  2. Road to Recovery-Road to Recovery was founded in 2003 by Robert Hoatson. New Jerseyans may be most familiar with him as a candidate for governor last year, but he was actually once a priest who was suspended from performing priestly ministry because of his tireless advocacy for victims of sexual abuse in the Catholic Church (and is now no longer a priest). He and Monsignor Kenneth Lasch (who is still a priest, albeit a retired one) have an organization dedicated to, among other things, providing services to victims of abuse, offering referrals, advocating for victims of abuse, and providing direct and indirect services to victims of abuse. www.road-to-recovery.org
  3. Christian Counseling & Educational Foundation (CCEF)-They provide Christian counseling to people in need at three different locations across the United States. This is more on the counseling side of things than the advocacy side of things, but counseling is still an important resource in confronting sexual abuse. https://www.ccef.org/
  4. AdvocateWeb-From what I can tell, AdvocateWeb is, above all else, a site dedicated to providing a wide range of resources to victims of sexual abuse (and even some resources for family and friends of those who were abused). Think of AdvocateWeb as a database of resources for those who have been abused, instead of simply being a resource all by itself. Speaking of being a database of resources, they have a whole page dedicated to Christian organizations and groups dedicated to helping to address sexual abuse. So, if you’re not satisfied with any of the previous three resources I gave, maybe a referral from this fourth resource might help. Several clergy people (albeit I’m not sure of denomination) are on their Advisory Council. http://www.advocateweb.org/

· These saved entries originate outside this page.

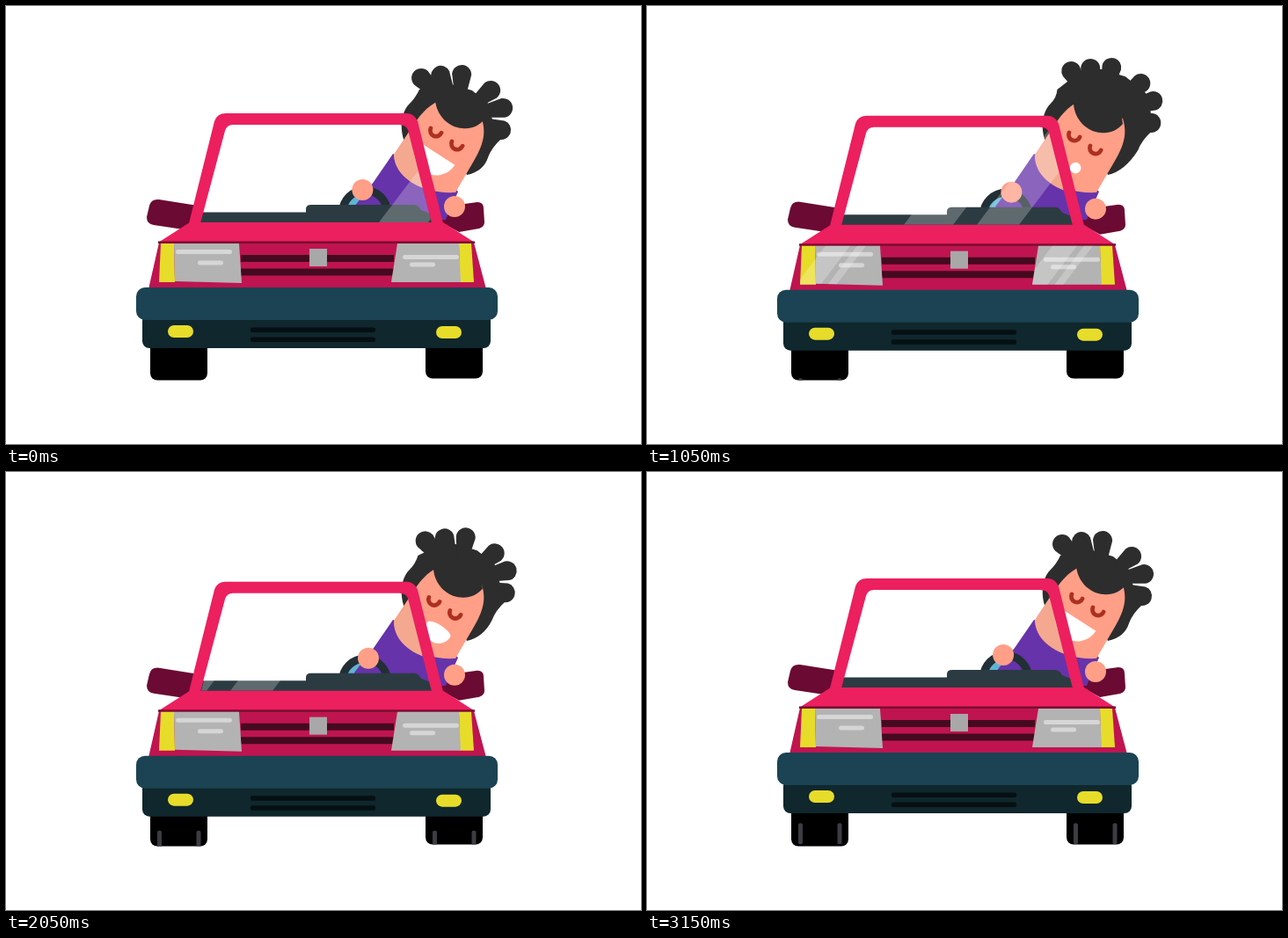
Recreate the animation shown at these times as an HTML page with a canvas. Size 722 px wide and 498 px high, loop 3250 ms.

```html
<!DOCTYPE html>
<html lang="en">
<head>
<meta charset="utf-8">
<title>Car ride</title>
<style>
  html, body { margin: 0; width: 722px; height: 498px; overflow: hidden; background: #fff; }
  canvas { display: block; }
</style>
</head>
<body>
<canvas id="stage" width="722" height="498"></canvas>
<script>
const ctx = document.getElementById('stage').getContext('2d');
const LOOP = 3250, STEP = 100, COUNT = 33;
const PINK = '#ec1f5f', SKIN = '#ff9f87', HAIR = '#2d2d2d', YELLOW = '#e8dc2a';
const WINE = '#6b0a33', LAMP = '#b3b3b3', GRILLE = '#450a1f', VENT = '#060f12';

const GLASS = 'M222 246 L249 142 Q251 135 258 135 H447 Q455 135 457 141 L484 246Z';
const HEAD = 'M441 169 C442 195 473 214 511 212 L532 176 C545 154 545 142 541 128 L505 104 C488 107 476 117 467 130Z';

// Car height offsets as [step, pixels].
const BOUNCE = [[0, 0], [4, 3], [8, 5], [15, -1], [19, 3], [24, 2], [32, -1]];

const mix = (a, b, f) => a + (b - a) * f;
const ramp = (k, a, b) => Math.min(1, Math.max(0, (k - a) / (b - a)));
const swell = (k, peak) => (1 + Math.cos((k - peak) / COUNT * Math.PI * 2)) / 2;

function bounceAt(k) {
  let i = 0;
  while (i < BOUNCE.length - 2 && k > BOUNCE[i + 1][0]) i++;
  const [[k0, y0], [k1, y1]] = BOUNCE.slice(i, i + 2);
  const f = ramp(k, k0, k1);
  return mix(y0, y1, f * f * (3 - 2 * f));
}

function shape(color, path) {
  ctx.fillStyle = color;
  ctx.fill(new Path2D(path));
}

function box(color, x, y, w, h, r = 0) {
  ctx.fillStyle = color;
  ctx.beginPath();
  ctx.roundRect(x, y, w, h, r);
  ctx.fill();
}

function disc(color, x, y, r) {
  ctx.fillStyle = color;
  ctx.beginPath();
  ctx.arc(x, y, r, 0, Math.PI * 2);
  ctx.fill();
}

function clipped(path, draw) {
  ctx.save();
  ctx.clip(new Path2D(path));
  draw();
  ctx.restore();
}

function shifted(x, y, draw) {
  ctx.save();
  ctx.translate(x, y);
  draw();
  ctx.restore();
}

// Slanted light band, x is its left edge at the bottom y.
function band(x, y, w, h) {
  const dx = h * 0.76;
  shape('rgba(255,255,255,0.24)', `M${x} ${y} h${w} l${dx} ${-h} h${-w}Z`);
}

// All tufts drift together; the gaps between them close as they swing out.
function hairBack(sway) {
  const cx = 515, cy = 125;
  const tips = [[472, 82], [494, 79], [518, 78], [551, 96], [565, 116], [563, 141]]
    .map(([x, y]) => [x + 11.5 * sway, y - 9 * sway]);
  const pull = 0.24 * (1 - sway);
  const crown = tips.slice(1).map(([x, y], i) => [
    mix((x + tips[i][0]) / 2, cx, pull),
    mix((y + tips[i][1]) / 2, cy, pull)
  ]);
  const [ex, ey] = tips[5];
  shape(HAIR, `M453 154 C447 138 450 120 458 112 Q466 104 ${470 - 4 * sway} 95`
    + crown.map(p => `L${p}`).join('')
    + `L${ex} ${ey + 10} Q${ex - 11} ${ey + 20} ${ex - 15} ${ey + 31} Q543 188 524 192 L500 150Z`);
  for (const [x, y] of tips) {
    const rx = mix(x, cx, 0.55), ry = mix(y, cy, 0.55);
    const a = Math.atan2(y - ry, x - rx);
    const sx = -Math.sin(a) * 6, sy = Math.cos(a) * 6;
    ctx.beginPath();
    ctx.arc(x, y, 11, a - Math.PI / 2, a + Math.PI / 2);
    ctx.lineTo(rx + sx, ry + sy);
    ctx.lineTo(rx - sx, ry - sy);
    ctx.fill();
  }
}

// A half-disc smile that closes to a small round whistle and opens again.
function mouth(k) {
  const round = Math.min(ramp(k, 4, 8), ramp(k, 24, 19));
  const drift = ramp(k, 8, 15);
  const r = 6.3 + 2.7 * ramp(k, 15, 19);
  const x = mix(489, 482 + 12 * drift, round);
  const y = mix(167, 181.5 + 6 * drift, round);
  const size = mix(25.5, r, round);
  shifted(x, y, () => {
    ctx.rotate(0.575);
    ctx.fillStyle = '#fff';
    ctx.beginPath();
    ctx.ellipse(0, 0, size, size, 0, 0, Math.PI);
    ctx.ellipse(0, 0, size, r * round, 0, Math.PI, Math.PI * 2);
    ctx.fill();
  });
}

function driver(k) {
  const sway = swell(k, 13.7) ** 1.7;
  const nod = Math.min(1, sway * 1.7);
  hairBack(sway);
  shape('#6633aa', 'M440 168 L418 200 L396 228 L405 243 H500 L514 211 L490 190Z');
  shape(SKIN, HEAD);
  shifted(-3 * nod, 5 * nod, () => {
    shape(HAIR, 'M488 106 C489 124 503 138 519 139 C529 140 537 137 544 129 L541 108 L500 95Z');
    ctx.strokeStyle = '#ad3020';
    ctx.lineWidth = 4.8;
    ctx.lineCap = 'round';
    for (const [x, y] of [[489, 141.5], [513, 156.5]]) {
      ctx.beginPath();
      ctx.arc(x, y, 6.6, 0.4, Math.PI + 0.4);
      ctx.stroke();
    }
  });
  mouth(k);
}

function wheels(k) {
  const low = 372 + 6.85 * k % 84;
  for (const [x, bottom] of [[164, 425.5], [477, 423.5]]) {
    box('#000', x, 375, 65, bottom - 375, 8);
    clipped(`M${x} 375 h65 V${bottom} h-65Z`, () => {
      for (const dx of [8, 52.5]) box('#3c3c42', x + dx, low - 24, 5, 24, 2);
    });
  }
}

function interior(k) {
  const glint = 424 - 12 * k;
  clipped(GLASS, () => shape('#f4a890', HEAD));
  ctx.lineWidth = 9;
  ctx.strokeStyle = '#222f35';
  ctx.beginPath();
  ctx.arc(408, 235, 25.5, Math.PI, Math.PI * 2);
  ctx.stroke();
  shape('#2c3b42', 'M220 234.5 H341 V231 Q341 226 347 226 H464 Q469 226 472 232 L482 236 L486 248 H220Z');
  disc(SKIN, 405 + 10.5 * swell(k, 14.5), 209, 12);
  clipped(GLASS, () => {
    band(glint, 246, 56, 115);
    band(glint + 83, 246, 48, 115);
  });
}

function headlight(x, lamp, yellow, k) {
  shape(YELLOW, yellow);
  shape(LAMP, lamp);
  box('#d6d6d6', x + 2, x < 300 ? 277 : 283, 64, 5, 2.5);
  box('#d6d6d6', x + (x < 300 ? 27 : 10), x < 300 ? 289.5 : 291.5, 29, 5, 2.5);
  const glint = x + 54 - 11 * (k - 4);
  clipped(lamp + yellow, () => {
    band(glint, 316, 28, 48);
    band(glint + 36, 316, 10, 48);
  });
}

function carBody(k) {
  shape(PINK, 'M208 247 L237 131 Q240 122 250 122 H455 Q464 122 468 131 L497 247 H484 L457 141 Q455 135 447 135 H258 Q251 135 249 142 L221 247Z');
  shape(PINK, 'M209 246 H497 L533 269 H173Z');
  shape('#bf1450', 'M174 269 H532 L546 322 H162Z');
  box('#7a0d30', 173, 267.5, 360, 2.5);
  for (const y of [283, 298.5]) box(GRILLE, 267, y, 174, 8);
  headlight(191, 'M191 270 H265 L268 315 L192 313Z', 'M176 270 H191 L192 314 H174Z', k);
  headlight(449, 'M445 270 H515 L517 314 H438Z', 'M515 270 H529 L532 314 H516Z', k);
  box('#a8a8a8', 345, 276, 20, 20);
  box('#0f272d', 155, 350, 396, 39, 8);
  box('#1b4353', 148, 320, 411, 37, 10);
  for (const y of [365.5, 376.5]) box(VENT, 278, y, 142, 5.5, 2);
  box(YELLOW, 184, 363, 29, 14, 7);
  box(YELLOW, 489, 364, 29, 14, 7);
}

function mirrors() {
  shape(WINE, 'M174 220 L218 227 V254 L208 255 L168 249 Q160 248 160 240 L163 227 Q165 219 174 220Z');
  shape(WINE, 'M492 229 L536 223 Q543 223 543 230 L544 246 Q544 251 538 253 L515 257 L495 246Z');
}

function render(k) {
  const lift = bounceAt(k);
  box('#fff', 0, 0, 722, 498);
  wheels(k);
  shifted(0, lift, () => {
    mirrors();
    disc('#5fb4d6', 408, 232, 22);
  });
  driver(k);
  shifted(0, lift, () => {
    interior(k);
    carBody(k);
    disc(SKIN, 510, 228, 12);
  });
}

const start = performance.now();
function tick() {
  const t = (performance.now() - start) % LOOP;
  render(Math.floor((t + STEP / 2) / STEP));
  requestAnimationFrame(tick);
}
tick();
</script>
</body>
</html>
```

These organizations, all of which have deep ties to Christian faith (and with the top two, more specifically Catholic Christianity), do not negate the damage that’s already been done by Catholic clergy. However, these organizations are hopefully of help and hope to advocates, as well as people who want to keep their faith but struggle because they were abused by someone within their own churches.

All New: Posting on Just Actions People May Not Realize!

As I said in my previous blog news post, I am going to somewhat expand from the original focus of my blog. Namely, I will start to occasionally post on just actions that people may not realize.[1]

However, I don’t want to start that series without any further explanation of what it’s called, why I’m doing this, what sorts of posts I hope to have, and what I hope to accomplish.

So, for starters, any posts on just actions that people may not realize will go into a section called “Blindly Just,” mostly because I feel that name fits in with the concept of posts being about just actions that people may not realize. It will be a section, just as “Racial Issues” or “LGBTQ+” are sections.

As for why I’m doing “Blindly Just” posts, the answer is that a lot of thought and prayer has led me to do this.[2] In these thoughts and prayers, I decided that I should not only focus on situations where we or others are unjust without realizing it, but also situations where we or others are just without realizing. In other words, balancing the negative with at least a little bit of the positive.

As such, the posts I hope to have will highlight how some of us (or others) are just without realizing it. By writing these posts, I hope that readers become more aware of how some of us are, or can be, better agents of love and justice toward others and ourselves.


[1] I have no set schedule on how frequently I will do these “blindly just” posts. That being said, I hope to do a few “blindly just” posts a year.
[2] As I’ve said on multiple occasions, I am a believer in Christ. So yes, prayer went into this.